### Provided material ###
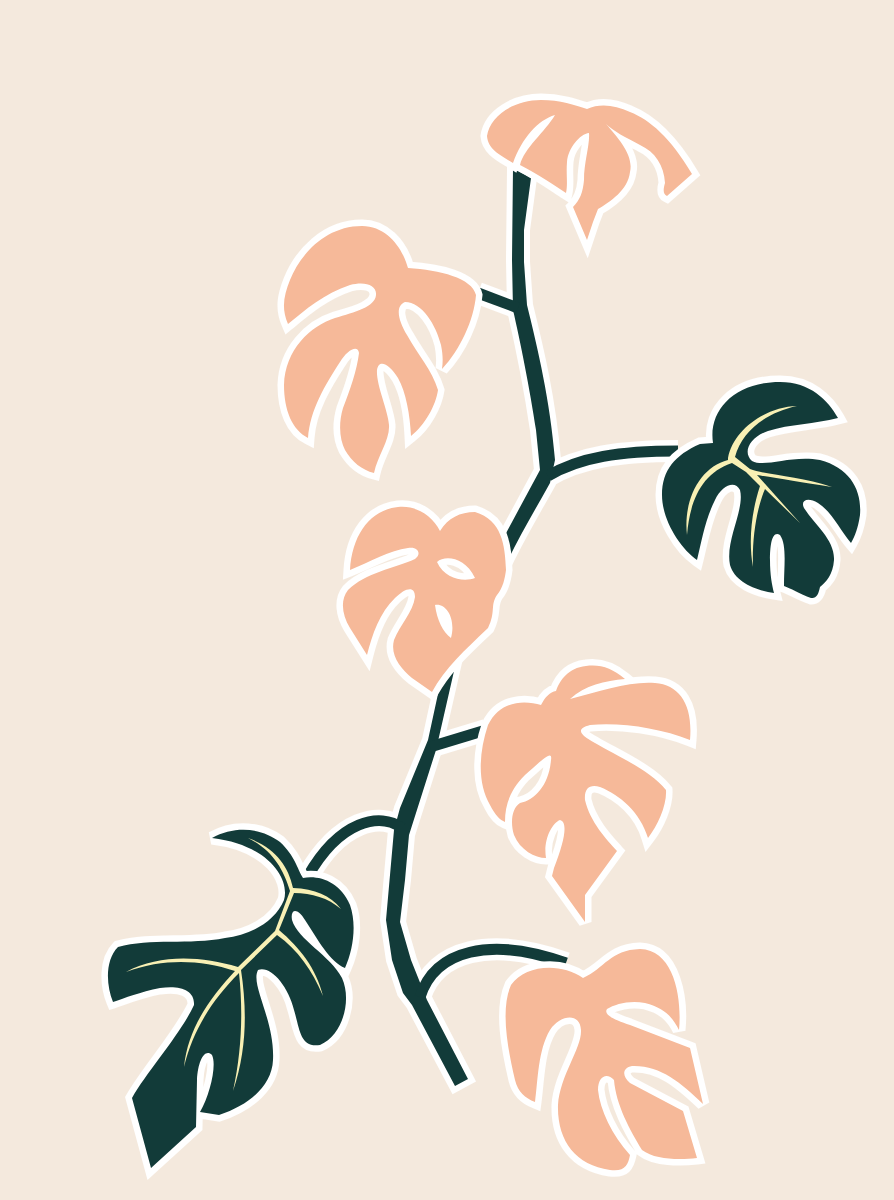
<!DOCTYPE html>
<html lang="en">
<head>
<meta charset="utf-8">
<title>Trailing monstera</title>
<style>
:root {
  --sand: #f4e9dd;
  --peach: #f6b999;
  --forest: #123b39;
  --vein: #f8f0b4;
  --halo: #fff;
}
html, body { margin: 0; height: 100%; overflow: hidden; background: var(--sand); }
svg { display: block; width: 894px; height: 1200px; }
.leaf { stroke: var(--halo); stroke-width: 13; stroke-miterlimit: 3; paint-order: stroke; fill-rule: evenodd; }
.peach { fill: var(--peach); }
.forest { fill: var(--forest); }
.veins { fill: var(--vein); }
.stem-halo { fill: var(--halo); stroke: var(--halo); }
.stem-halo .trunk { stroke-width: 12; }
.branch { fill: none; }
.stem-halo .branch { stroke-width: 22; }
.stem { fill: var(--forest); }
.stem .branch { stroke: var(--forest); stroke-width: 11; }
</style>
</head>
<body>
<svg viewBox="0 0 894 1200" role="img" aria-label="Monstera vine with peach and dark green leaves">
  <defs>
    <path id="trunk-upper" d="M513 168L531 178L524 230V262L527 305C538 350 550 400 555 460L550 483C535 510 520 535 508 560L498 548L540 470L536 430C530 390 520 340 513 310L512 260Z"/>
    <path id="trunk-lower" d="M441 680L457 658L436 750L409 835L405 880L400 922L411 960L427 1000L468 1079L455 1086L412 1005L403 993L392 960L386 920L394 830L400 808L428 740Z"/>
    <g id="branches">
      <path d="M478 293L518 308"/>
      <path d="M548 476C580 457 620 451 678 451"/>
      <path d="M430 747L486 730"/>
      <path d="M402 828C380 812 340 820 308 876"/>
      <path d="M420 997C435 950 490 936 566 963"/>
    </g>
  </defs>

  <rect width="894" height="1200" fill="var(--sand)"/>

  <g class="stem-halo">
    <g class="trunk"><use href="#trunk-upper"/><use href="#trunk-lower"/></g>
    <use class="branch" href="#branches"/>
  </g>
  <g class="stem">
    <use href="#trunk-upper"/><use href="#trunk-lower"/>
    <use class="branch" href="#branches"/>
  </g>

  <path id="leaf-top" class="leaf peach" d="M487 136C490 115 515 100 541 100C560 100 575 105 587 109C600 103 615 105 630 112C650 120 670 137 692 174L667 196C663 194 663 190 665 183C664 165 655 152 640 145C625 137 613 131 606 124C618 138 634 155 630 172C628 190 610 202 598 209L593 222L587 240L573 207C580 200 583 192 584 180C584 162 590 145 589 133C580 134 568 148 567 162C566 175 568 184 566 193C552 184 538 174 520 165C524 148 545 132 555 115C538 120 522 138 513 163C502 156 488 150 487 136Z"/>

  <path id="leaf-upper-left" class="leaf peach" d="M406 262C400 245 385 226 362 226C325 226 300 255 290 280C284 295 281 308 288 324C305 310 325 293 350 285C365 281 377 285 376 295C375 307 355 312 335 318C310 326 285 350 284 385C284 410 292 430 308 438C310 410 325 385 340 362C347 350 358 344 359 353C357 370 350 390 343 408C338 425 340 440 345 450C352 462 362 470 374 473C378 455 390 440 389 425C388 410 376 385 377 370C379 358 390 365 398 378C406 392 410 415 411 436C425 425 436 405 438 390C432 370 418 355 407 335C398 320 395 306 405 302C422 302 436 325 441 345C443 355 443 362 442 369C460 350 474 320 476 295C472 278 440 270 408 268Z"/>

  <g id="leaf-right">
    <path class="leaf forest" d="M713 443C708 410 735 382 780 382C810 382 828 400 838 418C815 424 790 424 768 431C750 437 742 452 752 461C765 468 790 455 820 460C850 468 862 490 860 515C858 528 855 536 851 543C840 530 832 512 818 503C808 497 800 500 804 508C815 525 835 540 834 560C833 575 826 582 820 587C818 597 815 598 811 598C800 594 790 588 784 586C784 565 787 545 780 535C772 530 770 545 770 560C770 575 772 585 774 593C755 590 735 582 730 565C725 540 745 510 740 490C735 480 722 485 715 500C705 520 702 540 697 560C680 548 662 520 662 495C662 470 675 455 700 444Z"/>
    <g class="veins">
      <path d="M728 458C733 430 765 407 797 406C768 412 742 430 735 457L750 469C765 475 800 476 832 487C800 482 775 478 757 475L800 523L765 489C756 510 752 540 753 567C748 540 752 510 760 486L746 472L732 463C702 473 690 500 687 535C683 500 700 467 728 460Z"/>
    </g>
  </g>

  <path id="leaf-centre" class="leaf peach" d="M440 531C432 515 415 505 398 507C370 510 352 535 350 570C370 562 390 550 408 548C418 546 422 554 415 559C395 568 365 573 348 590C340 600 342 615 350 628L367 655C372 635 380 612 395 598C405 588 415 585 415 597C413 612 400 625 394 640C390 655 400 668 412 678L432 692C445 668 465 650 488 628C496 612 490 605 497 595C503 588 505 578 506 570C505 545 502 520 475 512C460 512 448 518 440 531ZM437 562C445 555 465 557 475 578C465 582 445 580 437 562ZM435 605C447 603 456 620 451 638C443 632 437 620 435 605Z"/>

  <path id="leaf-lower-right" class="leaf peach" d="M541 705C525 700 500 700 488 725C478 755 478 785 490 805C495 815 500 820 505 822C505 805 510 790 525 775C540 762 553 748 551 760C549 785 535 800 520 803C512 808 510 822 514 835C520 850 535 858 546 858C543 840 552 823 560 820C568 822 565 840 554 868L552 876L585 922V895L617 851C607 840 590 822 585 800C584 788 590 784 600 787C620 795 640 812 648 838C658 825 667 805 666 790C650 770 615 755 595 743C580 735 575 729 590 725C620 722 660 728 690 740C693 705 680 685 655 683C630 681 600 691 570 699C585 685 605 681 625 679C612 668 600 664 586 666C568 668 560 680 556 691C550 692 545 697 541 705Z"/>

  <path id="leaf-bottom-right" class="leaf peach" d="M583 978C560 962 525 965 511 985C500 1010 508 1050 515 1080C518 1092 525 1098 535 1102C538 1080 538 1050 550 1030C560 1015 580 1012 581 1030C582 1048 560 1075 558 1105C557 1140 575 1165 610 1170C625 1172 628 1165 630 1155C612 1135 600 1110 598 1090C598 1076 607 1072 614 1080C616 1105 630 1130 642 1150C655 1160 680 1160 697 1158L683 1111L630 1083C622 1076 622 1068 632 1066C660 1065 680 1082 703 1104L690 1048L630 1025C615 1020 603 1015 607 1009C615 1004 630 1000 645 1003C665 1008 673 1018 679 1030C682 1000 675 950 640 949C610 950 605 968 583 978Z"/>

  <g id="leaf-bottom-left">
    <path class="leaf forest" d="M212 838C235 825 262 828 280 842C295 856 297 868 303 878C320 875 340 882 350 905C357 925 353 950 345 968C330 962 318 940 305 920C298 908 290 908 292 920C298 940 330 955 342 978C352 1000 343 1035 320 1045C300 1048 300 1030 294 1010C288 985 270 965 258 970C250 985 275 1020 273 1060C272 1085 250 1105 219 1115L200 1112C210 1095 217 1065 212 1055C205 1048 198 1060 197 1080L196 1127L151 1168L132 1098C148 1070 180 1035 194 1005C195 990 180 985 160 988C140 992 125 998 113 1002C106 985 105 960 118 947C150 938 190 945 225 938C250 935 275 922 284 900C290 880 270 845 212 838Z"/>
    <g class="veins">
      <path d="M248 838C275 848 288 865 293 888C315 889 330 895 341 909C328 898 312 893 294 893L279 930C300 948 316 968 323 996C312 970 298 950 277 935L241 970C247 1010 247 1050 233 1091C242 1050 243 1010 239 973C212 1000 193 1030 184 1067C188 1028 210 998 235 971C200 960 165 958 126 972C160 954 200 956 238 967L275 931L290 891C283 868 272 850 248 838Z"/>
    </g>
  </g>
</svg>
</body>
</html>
###
## Task brief
If a line of the data above contains "halo", copy it out.

## Response for this exercise
  --halo: #fff;
.leaf { stroke: var(--halo); stroke-width: 13; stroke-miterlimit: 3; paint-order: stroke; fill-rule: evenodd; }
.stem-halo { fill: var(--halo); stroke: var(--halo); }
.stem-halo .trunk { stroke-width: 12; }
.stem-halo .branch { stroke-width: 22; }
  <g class="stem-halo">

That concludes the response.